## [What is being asked]
Please keep to the lines below from the one with "381C245 408 250" through the one with "447C213 474 184", and restate them word for word, ends included.
──────── Task data
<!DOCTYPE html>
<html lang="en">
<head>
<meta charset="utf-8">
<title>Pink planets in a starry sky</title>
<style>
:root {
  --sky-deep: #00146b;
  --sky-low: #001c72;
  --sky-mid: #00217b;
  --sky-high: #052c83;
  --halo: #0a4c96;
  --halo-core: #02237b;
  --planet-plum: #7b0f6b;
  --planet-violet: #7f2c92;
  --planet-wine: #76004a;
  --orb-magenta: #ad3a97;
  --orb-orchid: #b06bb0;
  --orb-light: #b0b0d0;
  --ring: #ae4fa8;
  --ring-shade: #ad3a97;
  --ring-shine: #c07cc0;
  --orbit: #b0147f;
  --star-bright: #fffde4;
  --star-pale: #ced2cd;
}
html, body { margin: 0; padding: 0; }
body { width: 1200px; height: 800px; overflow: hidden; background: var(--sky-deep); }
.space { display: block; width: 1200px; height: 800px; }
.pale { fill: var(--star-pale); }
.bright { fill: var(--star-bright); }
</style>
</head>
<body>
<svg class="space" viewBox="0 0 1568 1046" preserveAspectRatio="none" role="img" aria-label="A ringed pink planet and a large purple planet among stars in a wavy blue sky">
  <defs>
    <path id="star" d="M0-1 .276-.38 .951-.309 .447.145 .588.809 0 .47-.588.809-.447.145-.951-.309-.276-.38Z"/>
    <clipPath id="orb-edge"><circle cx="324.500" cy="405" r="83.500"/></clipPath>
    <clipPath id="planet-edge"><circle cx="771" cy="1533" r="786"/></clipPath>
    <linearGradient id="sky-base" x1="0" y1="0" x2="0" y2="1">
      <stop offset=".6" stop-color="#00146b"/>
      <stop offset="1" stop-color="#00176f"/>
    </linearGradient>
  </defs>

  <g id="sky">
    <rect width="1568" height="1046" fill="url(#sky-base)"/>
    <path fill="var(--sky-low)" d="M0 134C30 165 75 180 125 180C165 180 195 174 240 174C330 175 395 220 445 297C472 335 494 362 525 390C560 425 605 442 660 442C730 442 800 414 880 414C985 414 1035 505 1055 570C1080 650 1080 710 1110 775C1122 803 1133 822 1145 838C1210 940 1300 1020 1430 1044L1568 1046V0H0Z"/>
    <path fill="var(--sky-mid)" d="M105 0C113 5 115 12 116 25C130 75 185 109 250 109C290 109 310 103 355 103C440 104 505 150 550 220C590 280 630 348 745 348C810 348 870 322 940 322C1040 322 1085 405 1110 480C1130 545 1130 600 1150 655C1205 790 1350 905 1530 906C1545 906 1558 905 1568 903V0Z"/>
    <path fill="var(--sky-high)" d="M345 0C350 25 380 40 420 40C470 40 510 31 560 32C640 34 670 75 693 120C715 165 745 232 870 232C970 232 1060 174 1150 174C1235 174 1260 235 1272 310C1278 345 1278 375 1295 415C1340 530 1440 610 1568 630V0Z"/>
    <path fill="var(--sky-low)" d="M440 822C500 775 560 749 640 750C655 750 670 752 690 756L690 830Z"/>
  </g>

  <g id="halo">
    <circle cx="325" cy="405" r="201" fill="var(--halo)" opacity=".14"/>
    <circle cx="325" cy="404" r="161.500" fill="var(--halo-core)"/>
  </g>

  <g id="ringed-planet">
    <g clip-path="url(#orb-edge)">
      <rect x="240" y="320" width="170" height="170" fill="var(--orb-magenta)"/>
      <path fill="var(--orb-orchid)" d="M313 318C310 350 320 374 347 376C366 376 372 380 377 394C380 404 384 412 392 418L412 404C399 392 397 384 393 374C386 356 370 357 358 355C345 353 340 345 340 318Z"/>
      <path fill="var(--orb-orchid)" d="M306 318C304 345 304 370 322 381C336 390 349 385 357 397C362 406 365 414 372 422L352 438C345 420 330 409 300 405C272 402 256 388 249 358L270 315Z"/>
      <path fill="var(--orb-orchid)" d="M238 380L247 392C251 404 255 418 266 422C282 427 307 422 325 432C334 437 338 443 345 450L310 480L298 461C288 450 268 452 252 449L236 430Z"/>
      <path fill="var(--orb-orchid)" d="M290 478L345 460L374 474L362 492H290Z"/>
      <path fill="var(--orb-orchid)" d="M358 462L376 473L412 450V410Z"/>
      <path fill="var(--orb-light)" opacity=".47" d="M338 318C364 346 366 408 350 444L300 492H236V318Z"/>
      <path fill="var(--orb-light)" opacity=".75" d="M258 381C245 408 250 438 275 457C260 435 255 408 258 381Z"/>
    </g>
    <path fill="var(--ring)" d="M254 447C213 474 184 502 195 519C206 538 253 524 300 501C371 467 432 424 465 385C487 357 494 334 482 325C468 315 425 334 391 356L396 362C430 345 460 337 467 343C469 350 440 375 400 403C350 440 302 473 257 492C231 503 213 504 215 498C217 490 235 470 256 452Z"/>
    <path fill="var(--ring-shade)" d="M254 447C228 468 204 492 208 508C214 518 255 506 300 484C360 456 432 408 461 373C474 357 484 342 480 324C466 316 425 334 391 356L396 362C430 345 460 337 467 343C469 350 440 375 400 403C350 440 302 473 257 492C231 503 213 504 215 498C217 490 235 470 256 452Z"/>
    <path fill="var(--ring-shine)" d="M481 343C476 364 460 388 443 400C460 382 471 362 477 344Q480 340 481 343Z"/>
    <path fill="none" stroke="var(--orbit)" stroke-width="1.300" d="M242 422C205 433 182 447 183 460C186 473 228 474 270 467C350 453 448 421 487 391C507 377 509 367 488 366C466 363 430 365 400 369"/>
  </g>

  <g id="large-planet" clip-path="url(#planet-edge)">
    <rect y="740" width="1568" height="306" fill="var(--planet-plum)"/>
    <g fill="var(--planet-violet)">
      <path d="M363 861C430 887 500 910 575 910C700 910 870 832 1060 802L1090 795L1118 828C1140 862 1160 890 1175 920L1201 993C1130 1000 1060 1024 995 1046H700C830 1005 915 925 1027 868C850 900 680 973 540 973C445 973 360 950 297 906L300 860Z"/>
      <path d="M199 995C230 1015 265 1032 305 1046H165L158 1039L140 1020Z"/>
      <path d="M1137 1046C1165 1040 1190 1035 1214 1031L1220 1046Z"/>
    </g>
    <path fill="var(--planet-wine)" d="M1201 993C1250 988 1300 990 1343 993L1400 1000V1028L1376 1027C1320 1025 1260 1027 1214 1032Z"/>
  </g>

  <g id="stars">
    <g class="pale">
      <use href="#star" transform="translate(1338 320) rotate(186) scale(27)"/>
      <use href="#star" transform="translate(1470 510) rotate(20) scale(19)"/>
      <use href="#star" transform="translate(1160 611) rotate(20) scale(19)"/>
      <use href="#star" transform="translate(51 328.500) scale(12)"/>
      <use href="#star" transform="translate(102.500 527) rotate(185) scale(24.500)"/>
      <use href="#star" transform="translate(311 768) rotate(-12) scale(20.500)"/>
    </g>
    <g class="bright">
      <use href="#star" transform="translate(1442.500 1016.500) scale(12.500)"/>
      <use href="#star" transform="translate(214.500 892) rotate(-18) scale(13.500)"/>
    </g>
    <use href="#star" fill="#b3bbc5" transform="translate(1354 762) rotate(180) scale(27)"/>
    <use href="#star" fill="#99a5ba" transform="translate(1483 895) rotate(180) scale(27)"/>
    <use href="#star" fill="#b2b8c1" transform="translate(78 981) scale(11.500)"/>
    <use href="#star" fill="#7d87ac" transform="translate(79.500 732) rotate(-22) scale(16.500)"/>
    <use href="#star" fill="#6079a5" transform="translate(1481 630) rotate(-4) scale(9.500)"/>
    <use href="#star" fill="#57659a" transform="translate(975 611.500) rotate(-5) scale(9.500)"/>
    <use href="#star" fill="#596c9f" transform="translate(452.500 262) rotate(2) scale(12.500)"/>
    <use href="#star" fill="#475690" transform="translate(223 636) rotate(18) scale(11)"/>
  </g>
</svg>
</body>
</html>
────────────────
## [Your solution]
      <path fill="var(--orb-light)" opacity=".75" d="M258 381C245 408 250 438 275 457C260 435 255 408 258 381Z"/>
    </g>
    <path fill="var(--ring)" d="M254 447C213 474 184 502 195 519C206 538 253 524 300 501C371 467 432 424 465 385C487 357 494 334 482 325C468 315 425 334 391 356L396 362C430 345 460 337 467 343C469 350 440 375 400 403C350 440 302 473 257 492C231 503 213 504 215 498C217 490 235 470 256 452Z"/>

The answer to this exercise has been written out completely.